FEMA Cut Emergency Communication Lines- Witnesses
FEMA Turned Away Aid, Rescue Crews, Cut Emergency Communication
Agency draws ire of frustrated volunteers and donors
by Dru Oja Jay
In the aftermath of Hurricane Katrina, several witnesses have alleged
that the Federal Emergency Management Agency (FEMA) turned away
volunteers who were ready to help New Orleans residents people
trapped in their flooded homes. Other witnesses have said that FEMA
turned away offers of aid, prevented water and fuel from reaching
people on the ground, and cut emergency communications lines.
The agency has cited security and safety concerns.
On September first, Sheriff's deputies and emergency personnel from
Loudon County , Virginia , responded to a request from Jefferson
Parrish in Louisiana for aid and set off towards the disaster area on
the Gulf Coast . According to the Loudon Times-Mirror, "Sheriff Steve
Simpson and his staff spent 12 hours trying to get the Federal
Emergency Management Agency and the State of Louisiana Emergency
Operations Center to act."
"They didn't, and the 20 deputies and six emergency medical
technicians–all volunteers–turned around and came back to Loudoun."
According to a report in the Orlando Sentinel, "up to 500 airboat
pilots" who volunteered to help rescue flood victims. "We cannot get
deployed to save our behinds," Robert Dummett, state coordinator of
the Florida Airboat Association, was quoted as saying. He added that
the boaters, who spent thousands of dollars stocking their boats to
help in the rescue effort, "are physically sick, watching the New
Orleans coverage and knowing that the resources to help these poor
people is sitting right in our driveways."
However, the report said, "[FEMA] will not authorize the airboaters
to enter New Orleans . Without that permission, they would be subject
to arrest and would not receive security and support services."
According to a FEMA official, it's a matter of security. "Right now,
private citizens trying to go into those impacted areas are more
hindrance than help."
For other eyewitness reports, however, explanations are not
forthcoming. In a televised interview with CNN's Meet the Press, for
example, Jefferson Parish President Aaron Broussard said that "we had
1,000 gallons of diesel fuel on a Coast Guard vessel docked in my
parish. The Coast Guard said, 'Come get the fuel right away.' When we
got there with our trucks, they got a word. 'FEMA says don't give you
Broussard also said that FEMA cut "all of our emergency communication
"They cut them without notice. Our sheriff, Harry Lee, goes back in,
he reconnects the line. He posts armed guards on our line and
says, 'No one is getting near these lines.'"

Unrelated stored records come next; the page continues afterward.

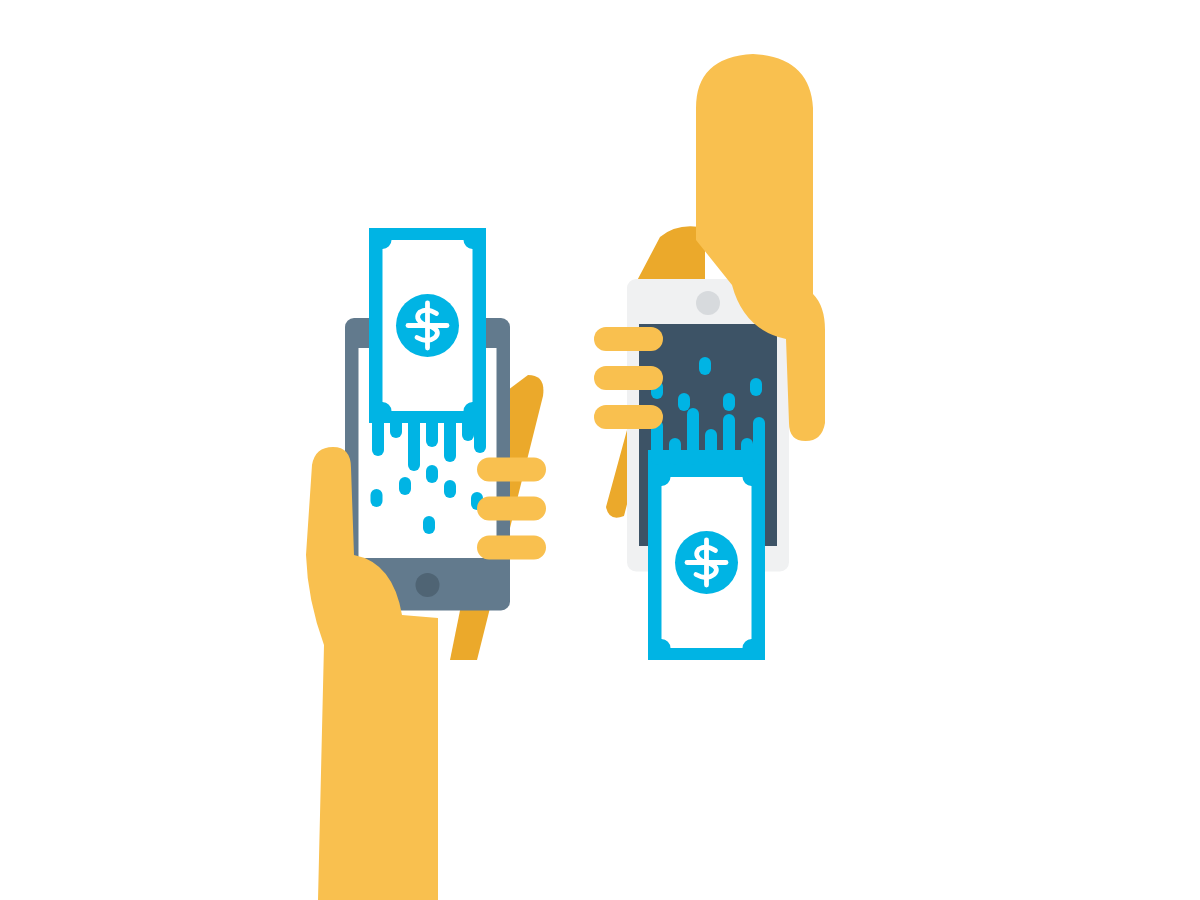
<!DOCTYPE html>
<html lang="en">
<head>
<meta charset="utf-8">
<title>Phone to Phone Payment</title>
<style>
  :root {
    --skin: #f9c04f;
    --skin-shade: #eba92b;
    --cash-blue: #00b4e4;
    --paper: #ffffff;
    --phone-slate: #627a8d;
    --phone-slate-dark: #4f6474;
    --phone-light: #f0f1f2;
    --phone-light-dot: #d7dadd;
    --screen-dark: #3d5366;
    --backdrop: #ffffff;
  }
  html, body {
    margin: 0;
    padding: 0;
    overflow: hidden;
    background: var(--backdrop);
  }
  .canvas {
    display: block;
    width: 1200px;
    height: 900px;
  }
</style>
</head>
<body>
<svg class="canvas" viewBox="0 0 800 600" xmlns="http://www.w3.org/2000/svg" role="img" aria-label="Two hands holding phones passing a dollar bill between them">
  <defs>
    <g id="bill">
      <rect x="0" y="0" width="78" height="130" fill="var(--cash-blue)"/>
      <path d="M9 14 a6 6 0 0 0 6 -6 H63 a6 6 0 0 0 6 6 V116 a6 6 0 0 0 -6 6 H15 a6 6 0 0 0 -6 -6 Z" fill="var(--paper)"/>
      <circle cx="39" cy="65" r="21" fill="var(--cash-blue)"/>
      <g fill="none" stroke="var(--paper)" stroke-width="3.2" stroke-linecap="round">
        <path d="M45 57 Q39 53 34 56 Q30 60 36 64 L42 66 Q48 69 44 73 Q39 77 32 73"/>
        <line x1="26" y1="65" x2="52" y2="65"/>
        <line x1="39" y1="50" x2="39" y2="80"/>
      </g>
    </g>
    <g id="finger-trio">
      <rect x="0" y="0" width="46" height="16" rx="8"/>
      <rect x="0" y="26" width="46" height="16" rx="8"/>
      <rect x="0" y="52" width="46" height="16" rx="8"/>
    </g>
  </defs>

  <g class="sender">
    <path class="sender-hand-back" d="M336 262 L352 250 Q364 250 362 264 L318 440 L300 440 Z" fill="var(--skin-shade)"/>
    <rect class="sender-phone" x="230" y="212" width="110" height="195" rx="6" fill="var(--phone-slate)"/>
    <rect class="sender-screen" x="239" y="232" width="92" height="140" fill="var(--paper)"/>
    <circle class="sender-home-key" cx="285" cy="390" r="8" fill="var(--phone-slate-dark)"/>
    <g class="sender-bill-dissolve" fill="var(--cash-blue)">
      <rect x="246" y="270" width="78" height="12"/>
      <rect x="248" y="276" width="8" height="28" rx="4"/>
      <rect x="260" y="276" width="8" height="16" rx="4"/>
      <rect x="272" y="276" width="8" height="38" rx="4"/>
      <rect x="284" y="276" width="8" height="22" rx="4"/>
      <rect x="296" y="276" width="8" height="32" rx="4"/>
      <rect x="308" y="276" width="8" height="18" rx="4"/>
      <rect x="316" y="276" width="8" height="26" rx="4"/>
      <rect x="247" y="326" width="8" height="12" rx="4"/>
      <rect x="266" y="318" width="8" height="12" rx="4"/>
      <rect x="284" y="310" width="8" height="12" rx="4"/>
      <rect x="296" y="320" width="8" height="12" rx="4"/>
      <rect x="314" y="328" width="8" height="12" rx="4"/>
      <rect x="282" y="344" width="8" height="12" rx="4"/>
    </g>
    <use href="#bill" x="246" y="152"/>
    <path class="sender-hand" d="M212 600 L216 430 Q205 400 204 370 L208 310 Q210 298 222 298 Q234 298 234 312 L236 370 Q262 375 268 410 L292 412 L292 600 Z" fill="var(--skin)"/>
    <use href="#finger-trio" x="318" y="305" fill="var(--skin)"/>
  </g>

  <g class="receiver">
    <path class="receiver-hand-back" d="M440 158 Q452 148 470 152 L470 196 L420 196 Z M404 338 L428 250 L440 250 L416 344 Q406 348 404 338 Z" fill="var(--skin-shade)"/>
    <rect class="receiver-phone" x="418" y="186" width="108" height="195" rx="6" fill="var(--phone-light)"/>
    <circle class="receiver-camera" cx="472" cy="202" r="8" fill="var(--phone-light-dot)"/>
    <rect class="receiver-screen" x="426" y="216" width="92" height="148" fill="var(--screen-dark)"/>
    <g class="receiver-bill-assemble" fill="var(--cash-blue)">
      <rect x="432" y="300" width="78" height="12"/>
      <rect x="434" y="280" width="8" height="30" rx="4"/>
      <rect x="446" y="292" width="8" height="18" rx="4"/>
      <rect x="458" y="272" width="8" height="38" rx="4"/>
      <rect x="470" y="286" width="8" height="24" rx="4"/>
      <rect x="482" y="276" width="8" height="34" rx="4"/>
      <rect x="494" y="292" width="8" height="18" rx="4"/>
      <rect x="502" y="278" width="8" height="32" rx="4"/>
      <rect x="434" y="254" width="8" height="12" rx="4"/>
      <rect x="452" y="262" width="8" height="12" rx="4"/>
      <rect x="466" y="238" width="8" height="12" rx="4"/>
      <rect x="482" y="262" width="8" height="12" rx="4"/>
      <rect x="500" y="252" width="8" height="12" rx="4"/>
    </g>
    <use href="#bill" x="432" y="310"/>
    <path class="receiver-hand" d="M464 0 L464 72 Q464 38 502 36 Q540 38 542 72 L542 196 Q550 204 550 220 L550 282 Q548 294 537 294 Q526 294 526 282 L524 226 Q496 220 488 190 L464 160 Z" fill="var(--skin)"/>
    <use href="#finger-trio" x="396" y="218" fill="var(--skin)"/>
  </g>
</svg>
</body>
</html>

According to another eyewitness account, a lieutenant with a local
Sheriff's office tried to turn away a group of 100 boaters who were
attempting to rescue people trapped in buildings.
But the boaters prevailed upon the lieutenant to let them in. "We
explained to the guy how this was going to look, and he finally
"FEMA, while certainly able to do more than us, didn't get in the
water until around noon," the report continues.
"It turned out to be a good thing we didn't leave, because pretty
soon some other FEMA guys were asking us to take their teams out.
Which seemed to work out well." The author, who works for Atchafalaya
Paddle Trails but signed her or his report "atchafalya", estimated
that 1800 people were rescued by the group of boaters that day.
"From what I've seen, almost none of the organizations get in the
water before noon. They stop at dusk."
FEMA also attracted fire from Chicago Mayor Richard Daley. The
Chicago Sun-Times reported that the city of Chicago is "ready to
provide more help than they have requested."
"We are just waiting for their call," Daley was quoted as saying.
They mayor said he was "shocked" that no one seemed to want the help.
According to Daley, the city offered "36 members of the firefighters'
technical rescue teams, eight emergency medical technicians, search-
and-rescue equipment, more than 100 police officers as well as police
vehicles and two boats, 29 clinical and 117 non-clinical health
workers, a mobile clinic and eight trained personnel, 140 Streets and
Sanitation workers and 29 trucks, plus other supplies."
The Sun-Times reported that FEMA only wanted "a single tank truck."
The truck was said to be en route.